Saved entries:
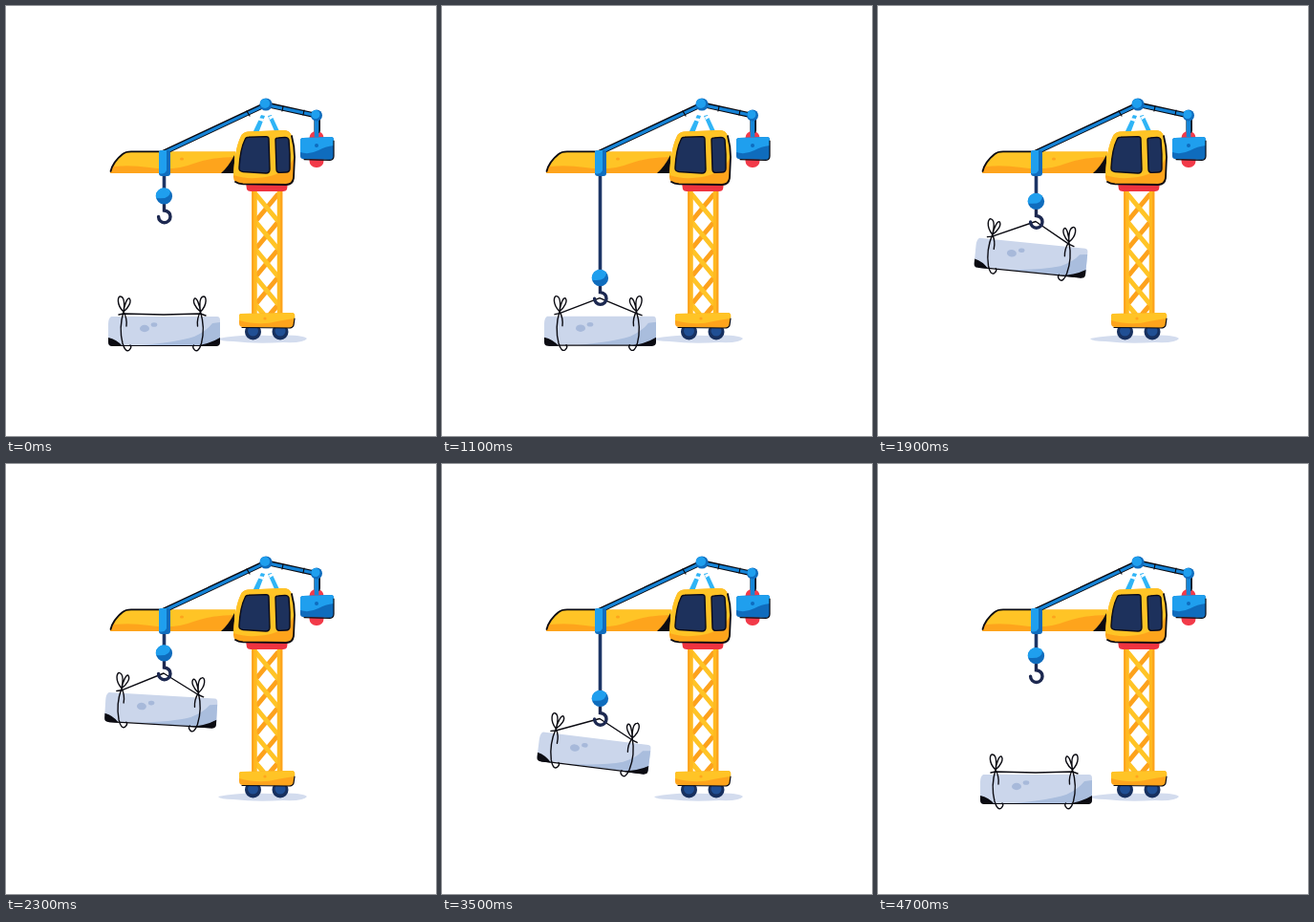
Animation, 450 px wide and 450 px high, one loop 4800 ms. Source, as an HTML page:

```html
<!DOCTYPE html>
<html lang="en">
<head>
<meta charset="utf-8">
<title>Tower crane</title>
<style>
html, body { margin: 0; width: 100%; height: 100%; overflow: hidden; background: #fff; }
svg { display: block; width: 100vw; height: 100vh; }
.line { fill: none; stroke: #0b0b12; stroke-linecap: round; stroke-linejoin: round; }
.sun { fill: #ffc426; }
.amber { fill: #fea41c; }
.sky { fill: #1f9fee; }
.sea { fill: #0f6cbd; }
.ink { fill: #0b0b12; }
</style>
</head>
<body>
<svg viewBox="0 0 450 450">
  <path fill="#d3dcee" d="M222 348Q246 343 276 345Q310 343 315 348Q312 353 290 352Q262 354 238 351Q224 351 222 348Z"/>

  <!-- tower -->
  <g fill="none" stroke-width="5">
    <path id="backBars" stroke="#fda21c"/>
    <path id="frontBars" stroke="#ffc426"/>
    <path stroke="#ffb920" stroke-width="5.5" d="M260 193V323M286.5 193V323"/>
    <path stroke="#fda21c" stroke-width="2" d="M258.2 194V322M288.3 194V322"/>
  </g>
  <path fill="#ef3340" d="M251 185H295L294 192Q293 194 290 194H256Q253 194 252 192Z"/>

  <!-- wheels and base -->
  <g id="wheels"></g>
  <path class="amber" d="M246 322L300 321Q303 322 302 326L301 334Q300 337 296 337L248 336Q244 336 244 332V325Q244 322 246 322Z"/>
  <path class="sun" d="M246 322L300 321Q303 322 302 327Q294 328 284 330Q266 335 244 329V325Q244 322 246 322Z"/>
  <path class="line" stroke-width="1.2" d="M247 336.5L296 337Q300 337 301 334L302 327"/>
  <circle class="amber" cx="271" cy="327" r="1.6"/>

  <!-- boom -->
  <path class="amber" d="M109 175Q112 163 122 155Q125 152.5 131 152.5H240V175Z"/>
  <path class="sun" d="M122 155Q125 152.5 131 152.5H240V158Q215 158 196 165Q176 173 150 169Q130 166 113 168Q116 160 122 155Z"/>
  <path class="ink" d="M225 175Q233 168 239 156V175Z"/>
  <path class="line" stroke-width="1.8" d="M109.5 173Q112 163 122 155Q125 152.3 131 152.3H160"/>
  <ellipse class="amber" cx="184" cy="160" rx="2" ry="1.5"/>

  <!-- cabin -->
  <path fill="#2fb4f6" d="M267 114L271 115L264.5 132H258.5ZM274 115L278 114L285.5 130L281 131Z"/>
  <path fill="#fff" d="M264 117L270 118L269 121L263 119ZM275 116L280 114L281 116L276 119Z"/>
  <path class="amber" d="M246 136Q248 132 253 131.5L291 130Q297 130 299 136Q302 147 302 158L301 180Q300 187 293 187L247 186Q238 186 238 179Q239 150 246 136Z"/>
  <path class="sun" d="M246 136Q248 132 253 131.5L291 130Q297 130 299 136Q301 144 302 157Q295 175 272 179Q252 182 238 177Q239 150 246 136Z"/>
  <path class="line" stroke-width="1.8" d="M240 184Q243 186 248 186.3L293 187Q300 187 301 180L302 158Q302 147 299 136"/>
  <g fill="#1d315c" stroke="#0b0b18" stroke-width="1.4" stroke-linejoin="round">
    <path d="M250 140Q251 137.3 254 137.3L272 136.6Q275 136.6 275 139L276 171Q276 175 272 175L248 173.5Q243.5 173 244 169Q245 150 250 140Z"/>
    <path d="M282 140Q282 138 285 138L292 137.4Q295 137.4 296 140Q297.5 155 297 170Q297 174 293 174L286 174.4Q283 174 283 171Z"/>
  </g>

  <!-- counterweight -->
  <rect x="317.5" y="131" width="15" height="38" rx="7" fill="#f23a49"/>
  <path class="line" stroke-width="6.5" d="M325.7 117V130"/>
  <path fill="none" stroke="#1585d8" stroke-width="4.6" d="M325 115V137"/>
  <path class="sea" d="M311 138L340 137Q343 137 343 140V157Q343 161 339 161L311 160Q308 160 308 157V141Q308 138 311 138Z"/>
  <path class="sky" d="M311 138L340 137Q343 137 343 140V146Q334 147 327 151Q317 156 308 153V141Q308 138 311 138Z"/>
  <path class="line" stroke-width="1.2" d="M312 160.6L339 161.4Q343 161 343 157V141"/>
  <circle class="sea" cx="325" cy="146" r="2"/>

  <!-- tie rods -->
  <path class="line" stroke-width="5.4" d="M164 153.8L272 103L326 115"/>
  <path fill="none" stroke="#1583d6" stroke-width="3.2" d="M164 154L272 103.4L325 114.6"/>
  <path class="line" stroke-width="1.2" d="M252 110L255 115M290 105L289 110M312 109L311 114"/>
  <g id="joints"></g>

  <!-- load -->
  <g id="load">
    <path fill="#cbd6eb" d="M110 325H221Q224 325 224 329V351Q224 355 220 355H111Q107 355 107 351V333Q107 327 110 325Z"/>
    <path fill="#a9bddd" d="M142 355Q178 352 197 346Q210 340 216 332L224 331V351Q224 355 220 355Z"/>
    <path class="ink" d="M107 347Q116 349 122 356H111Q107 356 107 352ZM195 356Q213 354 224 347V352Q224 356 220 356Z"/>
    <path class="line" stroke-width="1.2" d="M112 355.5H220"/>
    <ellipse cx="145" cy="337.5" rx="5" ry="3.7" fill="#a7b9da"/>
    <ellipse cx="155" cy="333.5" rx="3.3" ry="2.3" fill="#a7b9da"/>
    <path id="sling" class="line" stroke-width="1.4"/>
    <g id="ties" class="line" stroke-width="1.4"></g>
  </g>

  <!-- hoist -->
  <path id="rope" fill="none" stroke="#1c3566" stroke-width="3.6"/>
  <g id="hook">
    <path fill="none" stroke="#1c2850" stroke-width="3.4" stroke-linecap="round" d="M165.5 8V15Q172 16 172 21.5A6.2 6.2 0 0 1 159.6 21.5"/>
    <circle class="sea" cx="165.5" r="8.6"/>
    <path class="sky" d="M157 2A8.6 8.6 0 0 1 172 -5.6Q172 4 157 2Z"/>
  </g>
  <path class="sea" d="M160 153Q160 151 163 151H169Q172 151 172 154V175Q172 178 169 178H163Q160 178 160 175Z"/>
  <path class="sky" d="M160 153Q160 151 163 151H168V172Q166 177 160 175Z"/>
</svg>
<script>
const $ = id => document.getElementById(id);

const bars = [196.5, 225.5, 254.5, 283.5];
$('backBars').setAttribute('d', bars.map(y => `M285 ${y}L261 ${y + 29}`).join('') + 'M285 312.5L276 323');
$('frontBars').setAttribute('d', bars.map(y => `M261 ${y}L285 ${y + 29}`).join('') + 'M261 312.5L270 323');

$('wheels').innerHTML = [258.5, 287].map(x =>
  `<circle cx="${x}" cy="341" r="8.5" fill="#17305f"/><circle cx="${x}" cy="340" r="5.5" fill="#204f94"/>`).join('');

$('joints').innerHTML = [[272, 103, 6.6], [325, 114.5, 6]].map(([x, y, r]) =>
  `<circle class="sea" cx="${x}" cy="${y}" r="${r}"/><circle class="sky" cx="${x - 1}" cy="${y - 1}" r="${r - 1.5}"/>`).join('');

$('ties').innerHTML = [[123, 1], [203.5, -1]].map(([x, s]) =>
  `<path transform="translate(${x} 320) scale(${s} 1)" d="M0 0C-8 -8 -6 -17 -3 -16C1 -15 1 -7 0 0
   C1 -8 4 -15 6 -14C9 -11 5 -4 0 0C-4 13 -3 25 -1 33Q2 43 6 40Q9 37 7 35M0 0Q4 7 3 15"/>`).join('');

// [time, value] pairs with sine easing in between
const hoist = [[0, 199], [730, 285], [1060, 285], [2080, 198], [2960, 198], [3980, 285], [4200, 285], [4750, 199]];
const swing = [[1100, 0], [1700, 6], [3000, 0], [3650, 8], [3950, 7], [4200, 0]];
const slack = [[700, 1], [1050, 0], [4050, 0], [4250, 1]];

function at(keys, t) {
  const i = keys.findIndex(k => k[0] > t);
  if (i < 0) return keys[keys.length - 1][1];
  if (!i) return keys[0][1];
  const [t0, a] = keys[i - 1], [t1, b] = keys[i];
  return a + (b - a) * (1 - Math.cos(Math.PI * (t - t0) / (t1 - t0))) / 2;
}

function draw(now) {
  const t = Math.floor(now % 4800 / 100) * 100;
  const y = at(hoist, t), tilt = at(swing, t), loose = at(slack, t);
  const lift = t > 1050 && t < 4050 ? (285 - y) * 0.95 : 0;
  const grip = y + 21, drift = tilt * 0.3;
  const peak = (grip + lift) * (1 - loose) + 323 * loose;

  $('rope').setAttribute('d', `M165.5 176V${y}`);
  $('hook').setAttribute('transform', `translate(0 ${y})`);
  $('load').setAttribute('transform', `rotate(${tilt} 165 ${grip}) translate(${-drift} ${-lift})`);
  $('sling').setAttribute('d', `M118 323L123 322L${165 + drift} ${peak}L203.5 322L209 324`);
  requestAnimationFrame(draw);
}
requestAnimationFrame(draw);
</script>
</body>
</html>
```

§ EXERCISE GOAL:
Your task is to find each line in the entries that contains the string "keys" and copy it.

§ SOLUTION TO THIS EXERCISE:
function at(keys, t) {
  const i = keys.findIndex(k => k[0] > t);
  if (i < 0) return keys[keys.length - 1][1];
  if (!i) return keys[0][1];
  const [t0, a] = keys[i - 1], [t1, b] = keys[i];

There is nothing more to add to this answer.